Read WSJ's explainer of what's happening and what's at stake.

3. The opioid epidemic's kids crisis

A baby boy is monitored for opioid withdrawal inside a Charleston, W.Va. hospital. Photo: Salwan Georges/The Washington Post via Getty Images

The story of babies born with opioid dependence across the country is, sadly, now a familiar one. But the epidemic's devastating impact on children goes deeper than that; it has left thousands of West Virginian children neglected, abused or in foster care, the Washington Post reports.

Why it matters: "West Virginia's journey provides a case study in how legal battles against drug companies can fail to balance the scales, leaving behind more conflict than resolution in communities still reeling from the crisis," the Post writes.

By the numbers: The state has settled 4 lawsuits for a total of $94 million — a small sum in light of recent settlement agreements.

  • But the state's child welfare problem has only deepened. Almost 6,900 children are in foster care — double the number from a decade ago. An estimated 80% have been affected by the drug crisis.
  • Counties with higher rates of opioid overdose deaths also tend to have more child abuse and neglect cases.

The situation is dire.
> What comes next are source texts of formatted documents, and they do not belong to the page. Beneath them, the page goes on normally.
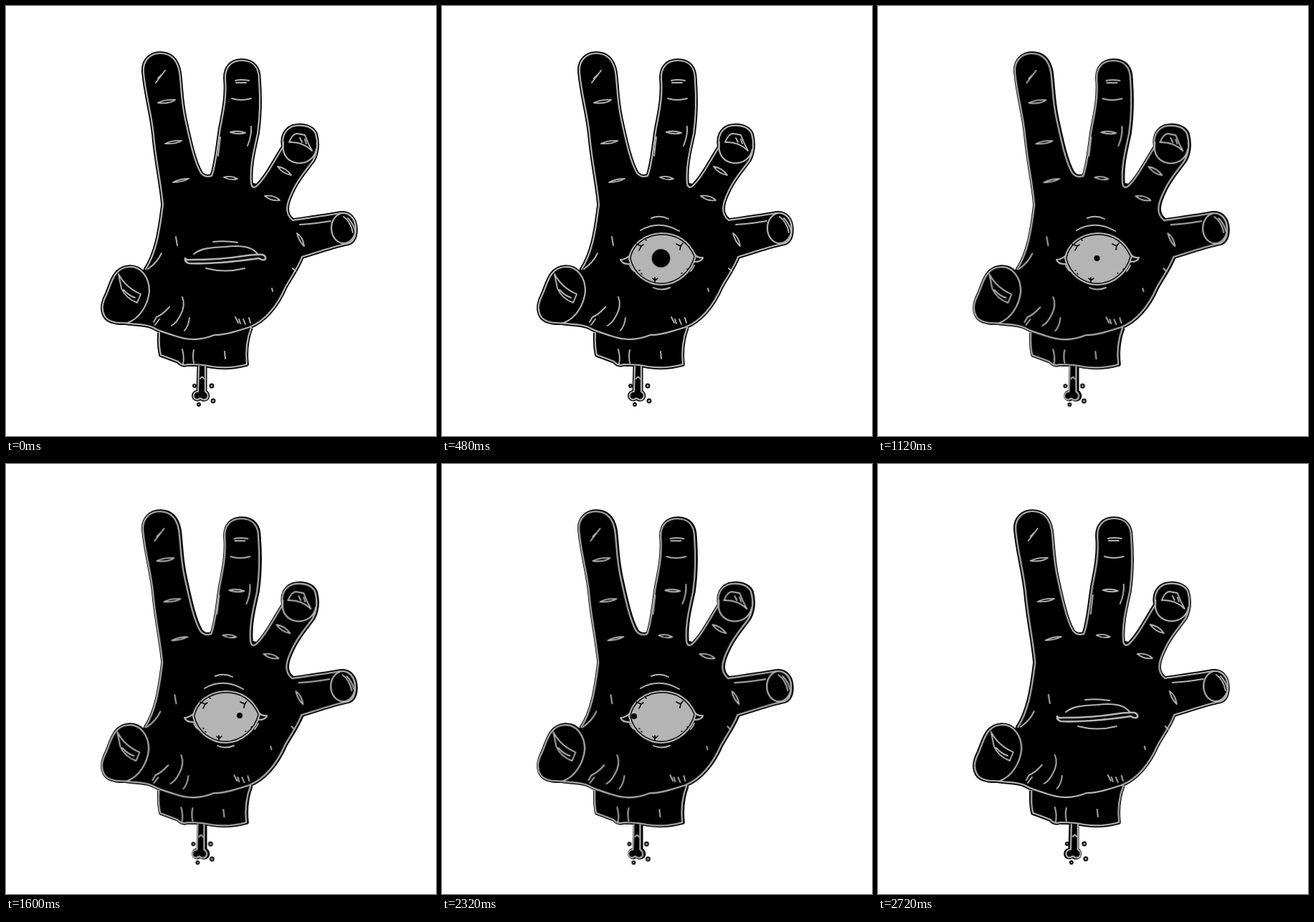
Write an HTML page without scripts that moves like this. It is 600 px wide and 600 px high and loops after 2.8 s.

```html
<!DOCTYPE html>
<html lang="en">
<head>
<meta charset="utf-8">
<title>Hand with an eye</title>
<style>
html, body { margin: 0; width: 100%; height: 100%; overflow: hidden; background: #fff; }
svg { display: block; width: 100vw; height: 100vh; }
.rim { fill: #000; stroke: #000; stroke-width: 5.6; stroke-linejoin: round; }
.line { fill: none; stroke: #b4b4b4; stroke-width: 2.2; stroke-linecap: round; stroke-linejoin: round; }
.solid { fill: #000; }
.fine { stroke-width: 1.9; }
.ball { fill: #b4b4b4; stroke: none; }
.pale { fill: #c4c4c4; stroke: none; }
.vein { fill: none; stroke: #000; stroke-width: 1.6; stroke-linecap: round; }

/* line boil: three drawings, 80 ms each */
.boil { animation: boil 240ms step-end infinite; }
.contour { animation: contour 240ms step-end infinite; }
@keyframes boil { 33.3% { transform: translate(.8px, 0); } 66.6% { transform: translate(-1.6px, .2px); } }
@keyframes contour { 33.3% { transform: translate(.3px, 0); } 66.6% { transform: translate(-.8px, .2px); } }

.closed, .half, .wide, .gaze, .pupil, .swirl, .big { animation: 2800ms step-end infinite; }
.closed { animation-name: closed; }
.half { animation-name: half; }
.wide { animation-name: wide; }
.gaze { animation-name: gaze; }
.pupil { animation-name: pupil; }
.swirl { animation-name: swirl; }
.big { animation-name: big; }
@keyframes closed {
  0%, 48.57%, 94.28% { visibility: visible; }
  5.71%, 51.42% { visibility: hidden; }
}
@keyframes half {
  0%, 11.42%, 48.57%, 54.28%, 94.28% { visibility: hidden; }
  5.71%, 45.71%, 51.42%, 91.42% { visibility: visible; }
}
@keyframes wide {
  0%, 45.71%, 91.42% { visibility: hidden; }
  11.42%, 54.28% { visibility: visible; }
}
@keyframes big { 0% { opacity: 1; } 11.42%, 100% { opacity: 0; } }
@keyframes pupil {
  0% { transform: scale(4.5); }
  14.28% { transform: scale(4.2); }
  17.14% { transform: scale(3.2); }
  20% { transform: scale(2.2); }
  22.85% { transform: scale(1.4); }
  25.71%, 100% { transform: scale(1); }
}
@keyframes swirl { 0%, 28.57%, 100% { opacity: 0; } 22.85% { opacity: 1; } }
@keyframes gaze {
  0%, 88.57%, 100% { transform: translate(305.5px, 352px); }
  57.14% { transform: translate(326px, 351px); }
  60% { transform: translate(344px, 350.5px); }
  74.28% { transform: translate(326px, 351px); }
  77.14% { transform: translate(288px, 352px); }
  80% { transform: translate(268px, 352px); }
}
</style>
</head>
<body>
<svg viewBox="0 0 600 600">
  <defs>
    <g id="hand">
      <path d="M195 367C209 345 214 318 219 277C216 245 209 215 206 180C203 150 195 125 192 93C190 76 202 66 215 66C231 66 239 76 242 92C245 115 244 130 250 158C257 190 263 218 272 233Q278 240 287 237"/>
      <path d="M287 237C293 222 295 195 299 170C304 145 308 125 306 102C305 86 314 76 329 76C345 76 353 86 353 103C355 130 355 150 351 178C345 205 340 225 342 248Q344 256 350 251"/>
      <path d="M350 251C362 240 372 220 387 196C384 182 390 172 400 168C415 164 428 169 432 178C436 192 434 205 429 215C420 228 408 240 400 258C390 278 389 290 400 299"/>
      <path d="M400 299C420 296 445 293 466 289C480 287 488 298 488 312C488 325 483 331 474 332C452 337 430 345 413 350"/>
      <path d="M413 350C409 362 398 378 390 392C378 420 360 440 340 448C318 455 305 459 291 459C270 467 255 467 235 460C222 456 212 453 206 449C195 443 180 445 165 442"/>
    </g>
    <path id="thumb" d="M172 364C188 363 200 378 200 398C198 418 186 436 170 442C155 443 143 441 138 433C132 423 135 413 140 403C147 388 150 365 172 364Z"/>
    <path id="wrist" d="M214 456Q213 475 216 487Q230 492 240 496Q246 503 254 500Q275 500 287 503Q310 507 336 500Q333 472 342 449"/>
    <path id="bone" d="M269 503L268 538C260 538 259 550 268 549Q271 546 274 549C283 551 284 541 278 538L278 503"/>
    <path id="almond" d="M260 350C272 338 288 335 306 335C330 333 342 340 353 350C343 365 328 370 306 370C285 371 269 364 260 355Z"/>
    <path id="globe" d="M261 352C264 333 282 318 306 317C332 317 346 331 354 349C349 371 330 388 307 389C286 389 266 375 261 352Z"/>
    <g id="corners">
      <path d="M261 349Q255 354 249 354Q252 361 263 360"/>
      <path d="M353 347Q357 352 364 351Q363 357 352 357"/>
    </g>
    <clipPath id="lids"><use href="#almond"/></clipPath>
  </defs>

  <g class="rim">
    <use href="#wrist"/>
    <use href="#hand"/>
    <path d="M195 367L287 237L350 251L400 299L413 350L340 448L165 442Z"/>
    <use href="#thumb"/>
    <use href="#bone" stroke-width="5"/>
  </g>

  <g class="line contour">
    <use href="#wrist"/>
    <use href="#hand"/>
    <use href="#thumb" class="solid"/>
    <path d="M387 190C381 226 428 228 433 200"/>
    <ellipse cx="471" cy="310" rx="17" ry="21"/>
  </g>

  <g class="line boil fine">
    <!-- nails -->
    <path d="M157 374Q167 393 188 402L183 414Q167 408 161 394ZM164 396Q171 404 180 407"/>
    <path d="M395 190Q400 178 406 178L417 180Q421 191 427 202Q414 189 395 190M410 184L413 190M417 186L419 192"/>
    <path d="M471 294Q481 301 484 316M477 296Q485 304 487 314"/>
    <!-- knuckles -->
    <path d="M209 107L222 90M212 101L217 96"/>
    <path d="M212 135Q222 130 236 131Q228 137 212 135Z"/>
    <path d="M222 192Q232 187 245 188Q237 193 222 192Z"/>
    <path d="M233 246Q242 241 255 241Q246 246 233 246Z"/>
    <path d="M320 104Q328 102 339 104M321 107L335 107M315 129Q328 133 342 129"/>
    <path d="M313 176Q323 173 334 177Q324 180 313 176Z"/>
    <path d="M304 239Q314 236 323 241Q314 244 304 239Z"/>
    <path d="M379 224Q391 226 398 236Q386 234 379 224Z"/>
    <path d="M361 265Q374 263 382 271Q371 273 361 265Z"/>
    <path d="M406 317Q414 322 416 335Q409 329 406 317Z"/>
    <path d="M342 168Q343 181 337 195M299 183L296 209M410 305Q430 304 453 300"/>
    <!-- palm and wrist -->
    <path d="M237 322L239 334M217 345Q211 358 198 367M371 394L372 398M400 366L404 370"/>
    <path d="M246 406Q251 418 243 432Q238 442 231 446M256 435Q255 446 249 453M228 420Q218 431 210 434L206 441M214 437L208 445"/>
    <path d="M320 434L324 442M325 437L327 443M331 437L334 444M339 435L341 442"/>
    <path d="M246 479Q249 490 247 500M262 480Q260 488 262 498M305 482L306 492"/>
  </g>

  <g class="line boil">
    <use href="#bone"/>
    <path class="fine" d="M271 520Q274 515 276 520"/>
    <g fill="#b4b4b4" stroke="#000" stroke-width="1.800">
      <circle cx="263" cy="530" r="2"/>
      <circle cx="287" cy="530" r="2.500"/>
      <circle cx="289" cy="551" r="2.500"/>
      <circle cx="269" cy="556" r="2"/>
    </g>
  </g>

  <g class="line closed">
    <path d="M262 346C272 338 285 337 306 336C330 333 344 336 351 346"/>
    <path stroke-width="2.600" d="M250 352Q251 355 258 354Q300 354 330 349Q350 346 358 347Q363 349 362 353Q359 356 353 352Q325 356 300 358Q270 360 255 359Q249 357 250 352Z"/>
    <path class="fine" d="M289 329Q306 327 323 330M279 366Q306 373 333 366"/>
  </g>

  <g class="line half">
    <use href="#almond" class="ball"/>
    <use href="#almond" class="pale big"/>
    <g clip-path="url(#lids)">
      <g class="gaze"><circle class="pupil" r="4" fill="#000" stroke="none"/></g>
    </g>
    <use href="#almond" stroke="#000" stroke-width="4"/>
    <use href="#almond"/>
    <use href="#corners"/>
    <path class="vein" d="M268 358L269 358M277 361L278 361M284 364L285 364M338 360L339 360M345 356L346 356"/>
    <path class="fine" d="M278 322Q305 312 333 322M290 302Q302 298 314 303M267 370Q278 375 291 375M334 373Q343 370 348 364M288 386Q304 391 321 386"/>
  </g>

  <g class="line wide">
    <use href="#globe" class="ball"/>
    <use href="#globe" stroke="#000" stroke-width="5"/>
    <use href="#globe"/>
    <use href="#corners"/>
    <path class="vein" d="M271 332L278 335L281 333M278 335L275 341M327 332L333 335L336 331M333 335L332 340M297 386L297 379M294 380L297 383L301 380"/>
    <path class="vein" d="M284 326L285 327M278 373L279 374M334 373L335 373M275 369L276 369M342 367L343 367"/>
    <path class="vein swirl" d="M299 344Q297 348 299 351M313 353Q314 357 310 359"/>
    <g class="gaze"><circle class="pupil" r="4" fill="#000" stroke="none"/></g>
    <path class="fine" d="M277 313Q303 298 331 314M292 296Q304 291 316 297M295 393Q306 398 318 393M262 362Q265 368 268 370M352 362Q350 367 347 370"/>
  </g>
</svg>
</body>
</html>
```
The Post reports that for more than a decade, foster homes and emergency shelters have faced bed shortages.

4. China's ambitious health care endeavor

China wants to have better health care at a lower cost than the U.S. or other countries — a plan that involves extracting massive discounts from pharmaceutical companies, Bloomberg reports.

The trade-off for drug companies is access to China's enormous population and, thus, a giant market.

Between the lines: Chinese patients are now paying much less than Americans for the same drugs.

  • At the same time, there's been a surge of venture capital funding within China's startup biotech industry, while the biggest global drug companies receive a growing share of their revenue from China.

The bottom line: "China has set its sights on creating a holy grail healthcare system that satisfies patients' needs and control costs while still encouraging cutting-edge research — and the world is watching," Bloomberg writes.

5. While you were weekending...
  • Sen. Elizabeth Warren said last night that she'll release her plan for how to pay for "Medicare for All" in the next few weeks, per WashPost.
  • Teens are increasingly trying to quit vaping, but face limited treatment options, WSJ writes.
  • State Medicaid spending grew in fiscal year 2019 even as enrollment declined, Modern Healthcare reports.
Caitlin Owens

Editor's note: The third item has been updated to use the reflect that babies were born with opioid dependence (not addiction).